Colin Keogh, a 3D printing expert from UCD School of Engineering, explains that back in 1986, an American engineer named Charles Hull created a prototype for a process called stereolithography, which used acrylic-based materials to solidify from liquid to solid using ultraviolet lights. He eventually patented the first 3D printer, becoming known as “the father” of 3D printing.

“They were mainly used for research, advanced manufacturing and very niche applications until the mid-2000s,” says Keogh.

These days, you can buy a consumer 3D printer for about €100, but the technology is being applied in almost all industries. According to Keogh, there are now 3D printers for every material you can imagine – from plastics, metals, and ceramic, to bones, food, and cells. Indeed, he says, biological printing is the next frontier in 3D printing.

One area of aesthetics where 3D printing has already had a significant impact is in obtaining that Hollywood smile – the extremely popular Invisalign braces are all 3D-printed, making them one of the mostly common 3D-printed objects in the world. “Most people wouldn’t know they are 3D-printed,” admits Keogh.

Over the next five to 10 years, Keogh expects we will see more and more customisation options in consumer goods, all aided by 3D printing.

“Things like custom 3D-printed nails, replacement skin using your own harvested and cultured cells, and custom 3D-printed therapeutics and medicines including custom-blend skin creams, medications and health supplements will become more common on the high street,” he says.

It isn’t hyperbole to say this will revolutionise make-up and beauty, Keogh adds.

Unprecedented customisation options

“3D-printed cosmetics will allow unprecedented customisation options to customers. Paired with advanced 3D-scanning and imaging technologies, near perfect skin colours and shades can be imaged in person; then using 3D printers, your perfect colour or shade can be made for you on demand, right in store,” he explains. This “on demand” production could ultimately reduce the cost of products while increasing the options for consumers.

These innovations aren’t just coming down the tracks – many are already here. Back in 2016, cult beauty brand Smashbox asked consumers to choose from 120 different lipstick shades from their #BeLegendary collection. Their desired colour was then printed on a compact in any desired shape using a 3D printer.

Hailing itself as the “world’s first 3D make-up printer”, the Mink 3D printer boasts of being able to instantly transform any image into wearable make-up. Due to launch next year, the portable printer is apparently capable of printing 16.7 million colours.

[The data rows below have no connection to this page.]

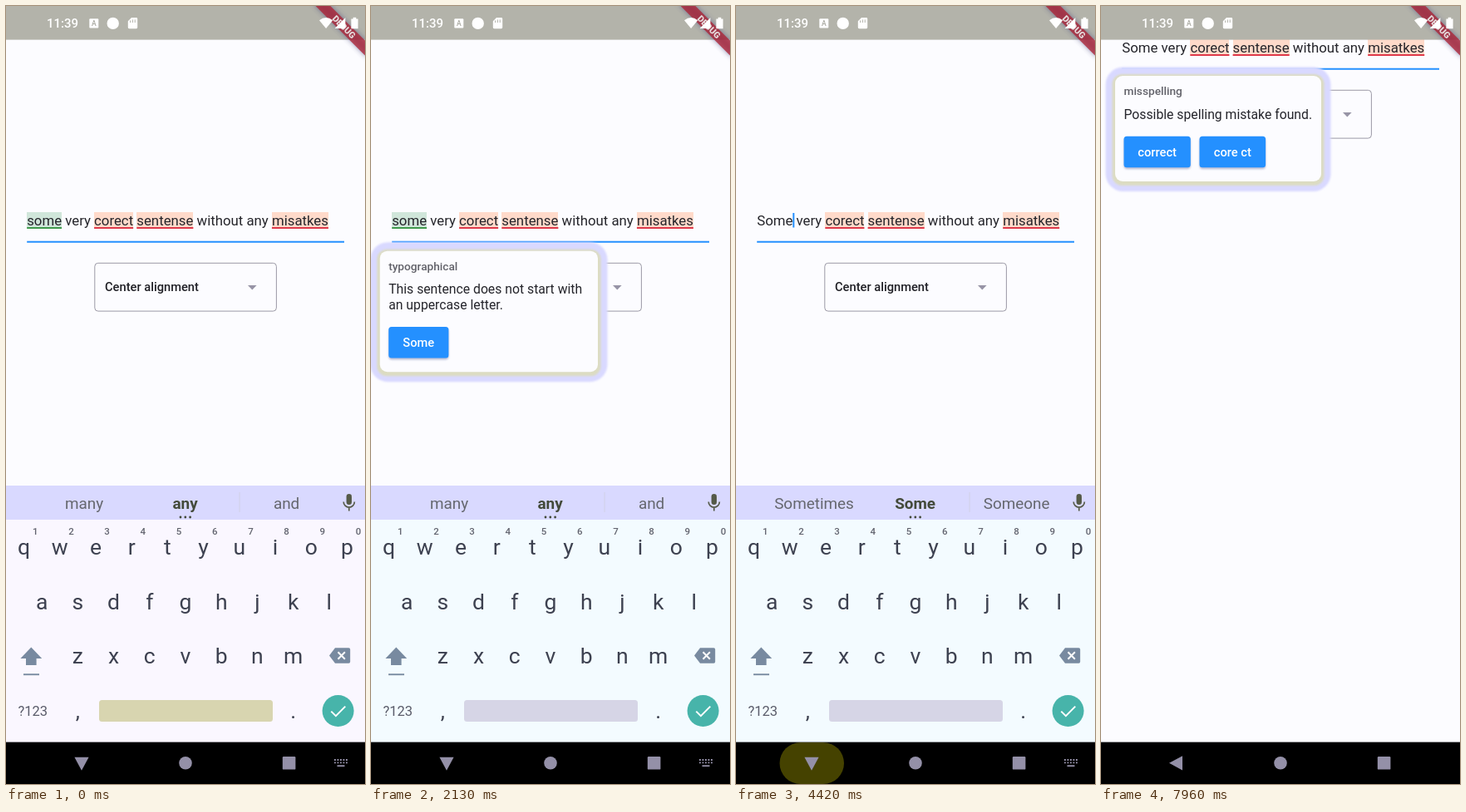
Recreate the animation shown at these times as an HTML page. Size 432 by 936 pixels, loop 8000 ms.

```html
<!DOCTYPE html>
<html lang="en">
<head>
<meta charset="utf-8">
<title>Spell check field</title>
<style>
html, body { margin: 0; width: 100%; height: 100%; overflow: hidden; background: #fcfcff; }
#stage { position: absolute; left: 0; top: 0; width: 432px; height: 936px; overflow: hidden; background: #fcfcff; }
#stage, svg text { font-family: Roboto, sans-serif; }
#field { position: absolute; left: 25.2px; top: 249px; white-space: pre; font-size: 16.8px; line-height: 19.7px; color: #25252b; }
#field span { text-decoration: underline 1.5px #e0394a; text-underline-offset: 1.5px; background: #ffdaca; }
#field #first { text-decoration-color: #3f9a4c; background: #d0e6da; }
#field #first.ok { text-decoration: none; background: none; }
svg { position: absolute; left: 0; top: 0; display: block; }
.mid { text-anchor: middle; }
.med { font-weight: 500; }
</style>
</head>
<body>
<div id="stage">
<div id="field"><span id="first">some</span> very <span>corect</span> <span>sentense</span> without any <span>misatkes</span></div>
<svg width="432" height="936" viewBox="0 0 432 936">
  <defs>
    <filter id="soft" x="-20%" y="-20%" width="140%" height="140%"><feGaussianBlur stdDeviation="1.2"/></filter>
    <filter id="wide" x="-20%" y="-80%" width="140%" height="260%"><feGaussianBlur stdDeviation="3"/></filter>
  </defs>

  <g id="form">
    <path d="M25.2 283.7H407" stroke="#2490ff" stroke-width="2"/>
    <rect x="106.8" y="309.3" width="218.6" height="57.8" rx="4" fill="none" stroke="#9b99a6"/>
    <text id="choice" class="med" x="119" y="342.6" font-size="14.7" fill="#202026"></text>
    <path d="M291 336h10.6l-5.3 5.4z" fill="#9794a6"/>
    <rect id="caret" y="249" width="2" height="17.5" fill="#2490ff"/>
  </g>

  <g id="pops"></g>

  <g id="board">
    <rect y="617" width="432" height="270" id="panel"/>
    <rect y="577" width="432" height="41" fill="#d9d9ff"/>
    <path d="M281 585v24" stroke="#d0d0e6"/>
    <g id="hints" class="mid" font-size="18.9" fill="#65676e">
      <text x="94" y="605"></text>
      <text x="215.6" y="605" font-weight="700" fill="#434a3a"></text>
      <text x="337.6" y="605"></text>
    </g>
    <g fill="#434a3a"><circle cx="210" cy="615" r="1.4"/><circle cx="215.8" cy="615" r="1.4"/><circle cx="221.6" cy="615" r="1.4"/></g>
    <rect x="409.6" y="587" width="6.4" height="13" rx="3.2" fill="#555a48"/>
    <path d="M406.2 596.5a6.6 6.6 0 0 0 13.2 0M412.8 603.5v4" fill="none" stroke="#555a48" stroke-width="1.7"/>
    <g id="keys" class="mid" fill="#3d4150"></g>
    <text class="mid" x="32.3" y="853.8" font-size="16.5" fill="#5a5c6a">?123</text>
    <rect id="space" x="112" y="835" width="209" height="26" rx="3.5"/>
    <g fill="#788aa0">
      <path d="M30.3 771.5L43.2 785H36.6V793H24V785H17.4z"/>
      <rect x="21" y="803.3" width="19" height="1.9"/>
      <path d="M396 772.3H412.4a1.8 1.8 0 0 1 1.8 1.8V789a1.8 1.8 0 0 1-1.8 1.8H396L389 781.6z"/>
    </g>
    <path d="M399.5 777.3l8.4 8.4M407.9 777.3l-8.4 8.4" stroke="#fff" stroke-width="2"/>
    <circle cx="399.6" cy="848" r="19" fill="#47b4aa"/>
    <path d="M391.3 848.6l5.6 5.5L408.3 842.6" fill="none" stroke="#fff" stroke-width="2"/>
  </g>

  <rect y="885.6" width="432" height="51" fill="#000"/>
  <rect id="ripple" x="52.5" y="886" width="77.5" height="50" rx="25" fill="#454200"/>
  <g id="nav">
    <path id="back" d="M-9 0L7 -8.6V8.6z"/>
    <circle cx="216" cy="910.8" r="7.8"/>
    <rect x="332.8" y="903" width="15.6" height="15.6" rx="1.2"/>
  </g>
  <g id="switch" fill="none" stroke="#9490a8" stroke-width="1.8">
    <path d="M395 907h16M395 910.4h16" stroke-dasharray="1.9 1.6"/>
    <path d="M398.5 914.2h9"/>
  </g>

  <rect width="432" height="40.6" fill="#b3b3aa"/>
  <g transform="translate(432 0) rotate(45)">
    <rect x="-44" y="29.4" width="88" height="12.6" fill="#3c3c78" opacity=".55" filter="url(#wide)"/>
    <rect x="-44" y="29.4" width="88" height="12.6" fill="#ad2335" opacity=".78"/>
    <text class="mid" y="39.5" font-size="10.7" font-weight="900" fill="#e6dcdc">DEBUG</text>
  </g>
  <g fill="#fff">
    <text class="med" x="49" y="26.3" font-size="15">11:39</text>
    <rect x="100.3" y="15.2" width="11" height="11.2" rx="1"/>
    <circle cx="128.7" cy="20.9" r="7.2"/>
    <path d="M151 14h5.8a1.4 1.4 0 0 1 1.4 1.4v10.4a1.4 1.4 0 0 1-1.4 1.4h-8.6a1.4 1.4 0 0 1-1.4-1.4V18.2z"/>
    <path d="M377 17.2q8.1-6.6 16.2 0L385.1 27z"/>
    <path d="M408.4 14V27H395.6z"/>
    <path d="M415.4 15.4h2.3V13.8h3.6v1.6h2.3V27.2h-8.2z"/>
  </g>
  <text class="mid med" x="105.8" y="23.9" font-size="8.5" fill="#a5a59d">A</text>
  <path d="M149.6 17.4v2.6M152.4 16.4v3.6M155.2 16.4v3.6" stroke="#b3b3aa" stroke-width="1"/>
</svg>
</div>
<script>
const $ = id => document.getElementById(id);
const LOOP = 8000;
const FIX = 3000, TOP = 6400;      // first word corrected, form moved to the top
const CLOSE = 4680, CLOSED = 4960; // keyboard slides away

const clamp = v => Math.max(0, Math.min(1, v));
const ramp = (t, a, b) => clamp((t - a) / (b - a));
const ease = v => v * v * (3 - 2 * v);

function label(x, y, size, text, extra = '') {
  return `<text x="${x}" y="${y}" font-size="${size}" ${extra}>${text}</text>`;
}

function buildKeys() {
  let out = '';
  [['qwertyuiop', 21.6, 660], ['asdfghjkl', 43.2, 726], ['zxcvbnm', 86.4, 791.3]].forEach(([row, x0, y]) => {
    [...row].forEach((c, i) => out += label(x0 + 43.2 * i, y, 26.5, c));
  });
  for (let i = 0; i < 10; i++)
    out += label(35.2 + 43.2 * i, 636.2, 11.5, (i + 1) % 10, 'class="med" fill="#62646f"');
  out += label(86.4, 857, 26, ',') + label(345.6, 857, 26, '.');
  $('keys').innerHTML = out;
}

function button(x, y, w, text) {
  return `<rect x="${x}" y="${y + 2}" width="${w}" height="37.5" rx="4" fill="#b9bbd2" filter="url(#soft)"/>
    <rect x="${x}" y="${y}" width="${w}" height="37.5" rx="3.5" fill="#2490ff"/>` +
    label(x + w / 2, y + 24, 14.7, text, 'class="mid med" fill="#fff"');
}

function popup(x, y, w, h, title, lines, buttons) {
  const box = (l, t, r, b, rx, attrs) =>
    `<rect x="${x - l}" y="${y - t}" width="${w + l + r}" height="${h + t + b}" rx="${rx}" ${attrs}/>`;
  let out = box(11.5, 10.5, 11.5, 12, 21, 'fill="#d9d9ff" filter="url(#soft)"') +
    box(3.5, 2, 3.5, 5, 12, 'fill="#dcdcc2" filter="url(#soft)"') +
    box(0, 0, 0, 0, 9, 'fill="#fcfcff"') +
    label(x + 10.5, y + 23, 13.65, title, 'class="med" fill="#62626a"');
  lines.forEach((s, i) => out += label(x + 10.5, y + 51.5 + 18.6 * i, 15.75, s, 'fill="#25252b"'));
  let bx = x + 10.5;
  buttons.forEach(([s, bw]) => {
    out += button(bx, y + h - 54.3, bw, s);
    bx += bw + 10.7;
  });
  const g = document.createElementNS('http://www.w3.org/2000/svg', 'g');
  g.innerHTML = out;
  $('pops').append(g);
  return g;
}

buildKeys();
const casePop = popup(10.7, 294.7, 262.3, 145.5, 'typographical',
  ['This sentence does not start with', 'an uppercase letter.'], [['Some', 72.2]]);
const spellPop = popup(17, 84, 248, 127, 'misspelling',
  ['Possible spelling mistake found.'], [['correct', 80.3], ['core ct', 79.6]]);

function setText(el, s) {
  if (el.textContent !== s) el.textContent = s;
}

function show(el, alpha) {
  el.setAttribute('opacity', alpha);
  el.setAttribute('display', alpha > 0 ? 'inline' : 'none');
}

function draw(t) {
  const fixed = t >= FIX, atTop = t >= TOP, early = t < 110;
  const shut = ease(ramp(t, CLOSE, CLOSED));
  const dy = atTop ? -208 : 155 * shut;

  setText($('first'), fixed ? 'Some' : 'some');
  $('first').className = fixed ? 'ok' : '';
  $('field').style.transform = `translateY(${dy}px)`;
  $('form').setAttribute('transform', `translate(0 ${dy})`);
  setText($('choice'), atTop ? 'Top alignment' : 'Center alignment');

  const pop1 = ramp(t, 1920, 2070) * (1 - ramp(t, FIX, FIX + 120));
  const pop2 = ramp(t, 7450, 7600);
  show(casePop, pop1);
  show(spellPop, pop2);

  const phase = t % 1000;
  const lit = t >= 1040 && phase >= 340 && phase < 840 && !pop1 && !pop2;
  show($('caret'), lit ? 1 : 0);
  $('caret').setAttribute('x', fixed ? 68.3 : 316.4);

  $('panel').setAttribute('fill', early ? '#faf7ff' : '#f3fbff');
  $('space').setAttribute('fill', early ? '#d8d5b0' : '#d6d5e6');
  const words = fixed ? ['Sometimes', 'Some', 'Someone'] : ['many', 'any', 'and'];
  words.forEach((s, i) => setText($('hints').children[i], s));
  $('board').setAttribute('transform', `translate(0 ${310 * shut})`);
  show($('board'), shut < 1 ? 1 : 0);

  show($('ripple'), ramp(t, 4130, 4230) * (1 - ramp(t, 4460, 4760)));
  $('back').setAttribute('transform', `translate(91 910.8) rotate(${-90 * (1 - shut)})`);
  const bright = shut > 0.5 && t < 7500;
  $('nav').setAttribute('fill', bright ? '#fff' : '#9490a8');
  show($('switch'), 1 - shut);
}

const start = performance.now();
function tick() {
  draw((performance.now() - start) % LOOP);
  requestAnimationFrame(tick);
}
tick();
</script>
</body>
</html>
```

In a similar vein, the Opté Precision Skin System scans your face with blue light to identify age spots and pimples and uses a facial-recognition algorithm to determine each blemish’s size, shape, and colour. It then prints the perfect amount of foundation to cover them. Beauty editors raved about the “spotless, smooth skin” the wireless device created.

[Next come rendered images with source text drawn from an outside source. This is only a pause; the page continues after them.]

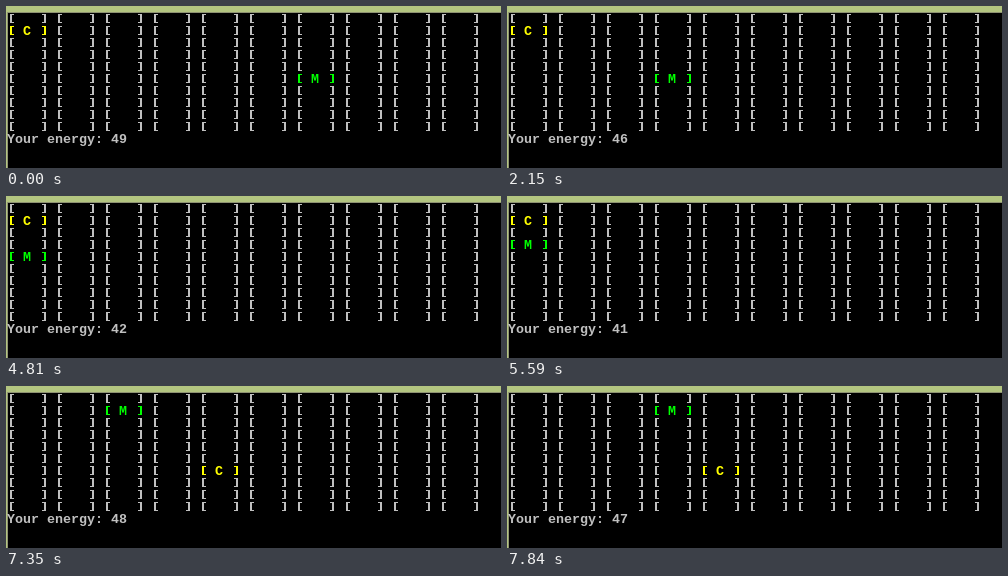
Animation of 495x162 px, one loop 8000 ms. Source, as an HTML page:

```html
<!DOCTYPE html>
<html lang="en">
<head>
<meta charset="utf-8">
<title>Console grid</title>
<style>
  html, body { margin: 0; width: 100%; height: 100%; overflow: hidden; background: #000; }
  svg { display: block; }
  path, rect { shape-rendering: crispEdges; }
  text { font: bold 13.33px "Liberation Mono", monospace; white-space: pre; }
</style>
</head>
<body>
<svg width="495" height="162" viewBox="0 0 495 162">
  <rect width="495" height="162" fill="#b3c580"/>
  <rect x="1" y="6" width="494" height="156" fill="#8e9272"/>
  <rect x="2" y="7" width="493" height="155" fill="#000"/>
  <path id="grid" fill="#c0c0c0"/>
  <g id="food" fill="#ff0"><path/><text>C</text></g>
  <g id="mover" fill="#0f0"><path/><text>M</text></g>
  <text id="energy" x="1" y="137" fill="#c0c0c0"></text>
  <rect id="cursor" x="2" y="148" width="8" height="3" fill="#c0c0c0"/>
</svg>
<script>
const LOOP = 8000, SIZE = 10;
const START = { col: 6, row: 5, energy: 49 };
const FOOD_ROW = 1, FULL = 50;
const MEAL = START.col + START.row - FOOD_ROW;   // step that reaches the food
const REDRAW = 120, DRAWN = 33;                  // the last turn is caught half drawn

// Key presses: uneven at first, then a held key repeats
const KEY_REPEAT = 370;
const presses = [370, 1370, 2150, 2770, 3510, 4010, 4810, 5590, 6240];
while (presses.at(-1) + KEY_REPEAT < LOOP) presses.push(presses.at(-1) + KEY_REPEAT);
const blinks = [250, 1870, 3390];

const $ = id => document.getElementById(id);
const show = (el, on) => el.setAttribute("visibility", on ? "visible" : "hidden");

// Left to the wall, up to the food, then right
function moverAt(step) {
  return {
    col: step < MEAL ? Math.max(0, START.col - step) : step - MEAL,
    row: START.row - Math.min(Math.max(0, step - START.col), START.row - FOOD_ROW),
    energy: step < MEAL ? START.energy - step : FULL - (step - MEAL)
  };
}

const brackets = (col, row) =>
  `M${4 + 48 * col} ${8 + 12 * row}h4v1h-2v7h2v1h-4z` +
  "m32 0h4v9h-4v-1h2v-7h-2z";

const gridPath = count => Array.from({ length: count },
  (_, i) => brackets(i % SIZE, Math.floor(i / SIZE))).join("");

function place(el, col, row) {
  const [path, label] = el.children;
  path.setAttribute("d", brackets(col, row));
  label.setAttribute("x", 17 + 48 * col);
  label.setAttribute("y", 17 + 12 * row);
}

function render(t) {
  const step = presses.filter(press => press <= t).length;
  const lastPress = presses[step - 1] ?? 0;
  const { col, row, energy } = moverAt(step);
  const partial = step === presses.length && t < lastPress + REDRAW;

  $("grid").setAttribute("d", gridPath(partial ? DRAWN : SIZE * SIZE));
  place($("mover"), col, row);
  if (step < MEAL) place($("food"), 0, FOOD_ROW);
  else place($("food"), 4, 6);
  show($("food"), !partial);
  $("energy").textContent = partial ? "" : `Your energy: ${energy}`;
  // a blink lasts until the next key press
  show($("cursor"), blinks.some(blink => blink <= t && blink > lastPress));
}

const start = performance.now();
function tick() {
  render((performance.now() - start) % LOOP);
  requestAnimationFrame(tick);
}
tick();
</script>
</body>
</html>
```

Another innovation is 3D-printed sheet masks, which Neutrogena unveiled at this year’s Consumer Electronic Show and is due to launch before the end of 2019. Called Neutrogena MaskiD, facial-recognition technology allows it to scan and create a 3D model of your face in order to provide you with a mask that fits your face perfectly – unlike the current ones, which can leak the valuable serum everywhere. It can even use different active ingredients for different areas of your face.

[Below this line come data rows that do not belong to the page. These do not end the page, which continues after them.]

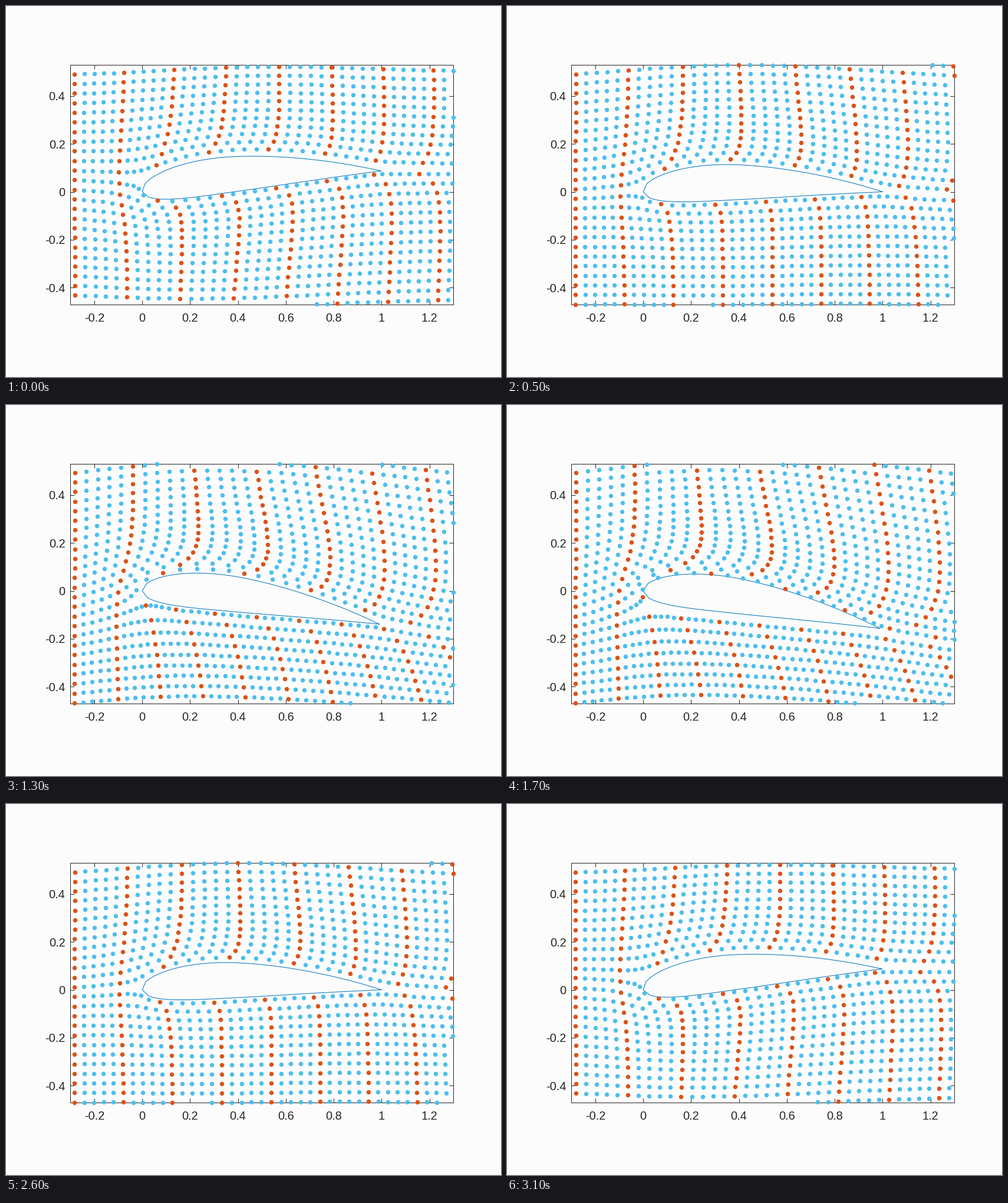
Write a matplotlib script that moves like this. It is 840x630 px and loops after 3200 ms.

```python
import numpy as np
import matplotlib.pyplot as plt
from matplotlib.animation import FuncAnimation

plt.rcParams.update({
    "font.family": "Liberation Sans",
    "font.size": 14.4,
    "axes.unicode_minus": False,
})

W, H, DPI = 840, 630, 100
PAPER, INK = "#FCFCFC", "#262626"
BLUE, SKY, RUST = "#0072BD", "#4DBEEE", "#D95319"
XLIM, YLIM = (-0.3, 1.3), (-0.47, 0.53)

ANGLES = np.arange(-5, 11)      # angle of attack in degrees
ROWS = np.arange(-0.47, 0.531, 0.04)
FIRST, STEP = 0.0180, 0.0421    # time of the first column, time between columns
COLUMNS, SUBSTEPS, ACCENT = 52, 4, 5


def airfoil(x, camber=0.04, peak=0.4, thick=0.15):
    """Closed four-digit section, anticlockwise from the trailing edge."""
    half = 5 * thick * (0.2969 * np.sqrt(x) - 0.1260 * x - 0.3516 * x**2
                        + 0.2843 * x**3 - 0.1036 * x**4)
    side = np.where(x < peak, peak, 1 - peak)
    base = np.where(x < peak, 0, 1 - 2 * peak)
    mean = camber / side**2 * (base + 2 * peak * x - x**2)
    slope = 2 * camber / side**2 * (peak - x)
    normal = 1j * np.exp(1j * np.arctan(slope))
    upper = x + 1j * mean + half * normal
    lower = x + 1j * mean - half * normal
    return np.concatenate([upper[::-1], lower[1:]])


class Flow:
    """Source panels with one common vortex strength, for all angles at once."""

    def __init__(self, nodes, alpha):
        self.a, self.b = nodes[:-1], nodes[1:]
        chord = self.b - self.a
        self.unit = chord / abs(chord)
        self.stream = np.exp(-1j * alpha)
        n = len(chord)

        infl = self.influence((self.a + self.b) / 2)
        infl *= self.unit[:, None]
        np.fill_diagonal(infl, 0.5j)
        ends = infl[0] + infl[-1]

        m = np.zeros((n + 1, n + 1))
        m[:n, :n] = infl.imag
        m[:n, n] = -infl.real.sum(axis=1)
        m[n, :n] = ends.real
        m[n, n] = ends.imag.sum()
        onset = self.unit[:, None] * self.stream
        rhs = -np.vstack([onset.imag, (onset[0] + onset[-1]).real])
        sol = np.linalg.solve(m, rhs)
        self.strength = sol[:n] - 1j * sol[n]

    def influence(self, z):
        z = z[..., None]
        return np.log((z - self.a) / (z - self.b)) / (2 * np.pi * self.unit)

    def velocity(self, z):
        induced = np.matmul(self.influence(z), self.strength.T[:, :, None])
        return np.conj(induced[..., 0] + self.stream[:, None])

    def advance(self, z, time, steps=SUBSTEPS):
        h = time / steps
        for _ in range(steps):
            k1 = self.velocity(z)
            k2 = self.velocity(z + h / 2 * k1)
            k3 = self.velocity(z + h / 2 * k2)
            k4 = self.velocity(z + h * k3)
            z = z + h / 6 * (k1 + 2 * k2 + 2 * k3 + k4)
        return z


def trace(nodes):
    """Column positions with shape (column, angle, row), wind along x."""
    alpha = np.radians(ANGLES)
    turn = np.exp(1j * alpha)[:, None]
    flow = Flow(nodes, alpha)
    z = flow.advance((XLIM[0] + 1j * ROWS) * turn, FIRST)
    columns = [z]
    for _ in range(COLUMNS - 1):
        z = flow.advance(z, STEP)
        columns.append(z)
    return np.array(columns) / turn


def visible(z):
    z = z.ravel()
    inside = ((z.real >= XLIM[0]) & (z.real <= XLIM[1])
              & (z.imag >= YLIM[0]) & (z.imag <= YLIM[1]))
    return z[inside]


def place(line, z):
    line.set_data(z.real, z.imag)


outline = airfoil(np.linspace(0, 1, 51))
paths = trace(outline)
accent = np.arange(COLUMNS) % ACCENT == 0

fig = plt.figure(figsize=(W / DPI, H / DPI), dpi=DPI, facecolor=PAPER)
ax = fig.add_axes([109.3 / W, 123.2 / H, 650 / W, 407 / H], facecolor=PAPER)
ax.set(xlim=XLIM, ylim=YLIM,
       xticks=np.arange(-1, 7) / 5, yticks=np.arange(-2, 3) / 5)
ax.set_xticklabels([f"{v:g}" for v in ax.get_xticks()])
ax.set_yticklabels([f"{v:g}" for v in ax.get_yticks()])
ax.tick_params(direction="in", top=True, right=True, length=4.7, width=0.72,
               color=INK, labelcolor=INK)
ax.tick_params(axis="x", pad=10)
ax.tick_params(axis="y", pad=6.3)
ax.set_axisbelow(True)
for spine in ax.spines.values():
    spine.set(color=INK, linewidth=0.72, zorder=1)

wing, = ax.plot([], [], color=BLUE, lw=0.72, zorder=2)
dots = dict(ls="", marker="o", ms=5.4, mew=0, clip_on=False)
plain, = ax.plot([], [], color=SKY, zorder=3, **dots)
marked, = ax.plot([], [], color=RUST, zorder=4, **dots)


def draw(i):
    k = min(i, 31 - i)
    place(wing, outline * np.exp(-1j * np.radians(ANGLES[k])))
    place(plain, visible(paths[~accent, k]))
    place(marked, visible(paths[accent, k]))
    return wing, plain, marked


anim = FuncAnimation(fig, draw, frames=32, interval=100, repeat=True,
                     repeat_delay=0, blit=False)
plt.show()
```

These are just some examples of how 3D printing could shake up the beauty industry, but theoretically, anything is possible, says Keogh.

“New products will be developed, new applications for cosmetics and beauty will arise, and these will create whole new industries and niche areas in the field,” says Keogh.